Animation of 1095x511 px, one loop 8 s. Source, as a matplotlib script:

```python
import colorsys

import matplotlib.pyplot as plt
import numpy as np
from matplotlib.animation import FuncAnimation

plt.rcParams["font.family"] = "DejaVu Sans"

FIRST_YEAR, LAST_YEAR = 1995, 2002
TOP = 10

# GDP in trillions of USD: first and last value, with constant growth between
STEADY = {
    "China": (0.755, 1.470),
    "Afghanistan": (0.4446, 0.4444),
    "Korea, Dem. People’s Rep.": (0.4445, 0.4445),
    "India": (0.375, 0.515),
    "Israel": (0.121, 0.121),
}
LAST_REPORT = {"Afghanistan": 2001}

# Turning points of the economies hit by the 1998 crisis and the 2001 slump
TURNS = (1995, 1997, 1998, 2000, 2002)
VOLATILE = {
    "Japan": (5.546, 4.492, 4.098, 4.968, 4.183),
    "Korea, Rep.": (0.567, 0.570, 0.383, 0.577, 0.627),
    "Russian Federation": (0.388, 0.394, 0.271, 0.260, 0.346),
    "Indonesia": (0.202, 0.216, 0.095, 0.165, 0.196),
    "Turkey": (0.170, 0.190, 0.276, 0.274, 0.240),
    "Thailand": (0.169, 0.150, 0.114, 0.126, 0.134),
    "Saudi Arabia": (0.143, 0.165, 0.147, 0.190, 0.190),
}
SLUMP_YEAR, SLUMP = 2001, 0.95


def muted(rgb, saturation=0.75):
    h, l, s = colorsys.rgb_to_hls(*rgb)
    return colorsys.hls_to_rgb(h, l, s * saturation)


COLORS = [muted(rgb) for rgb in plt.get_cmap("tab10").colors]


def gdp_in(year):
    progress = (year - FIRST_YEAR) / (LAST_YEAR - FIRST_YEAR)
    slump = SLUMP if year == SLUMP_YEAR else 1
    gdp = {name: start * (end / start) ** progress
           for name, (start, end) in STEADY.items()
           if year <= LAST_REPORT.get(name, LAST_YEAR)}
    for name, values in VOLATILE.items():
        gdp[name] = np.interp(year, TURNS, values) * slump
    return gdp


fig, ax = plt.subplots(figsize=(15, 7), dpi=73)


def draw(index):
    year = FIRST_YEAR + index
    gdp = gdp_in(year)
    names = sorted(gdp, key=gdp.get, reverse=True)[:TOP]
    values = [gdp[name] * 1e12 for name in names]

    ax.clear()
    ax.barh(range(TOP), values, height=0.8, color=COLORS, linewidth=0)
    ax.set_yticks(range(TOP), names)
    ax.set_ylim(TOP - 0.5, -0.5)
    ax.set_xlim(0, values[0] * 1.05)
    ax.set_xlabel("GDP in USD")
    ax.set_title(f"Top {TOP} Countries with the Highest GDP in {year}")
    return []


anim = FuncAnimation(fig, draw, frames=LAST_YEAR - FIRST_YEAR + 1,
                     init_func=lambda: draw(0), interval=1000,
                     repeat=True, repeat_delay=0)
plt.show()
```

**Your task:** Copy out every line from the data above that has "progress" in it.

**Written response:**
    progress = (year - FIRST_YEAR) / (LAST_YEAR - FIRST_YEAR)
    gdp = {name: start * (end / start) ** progress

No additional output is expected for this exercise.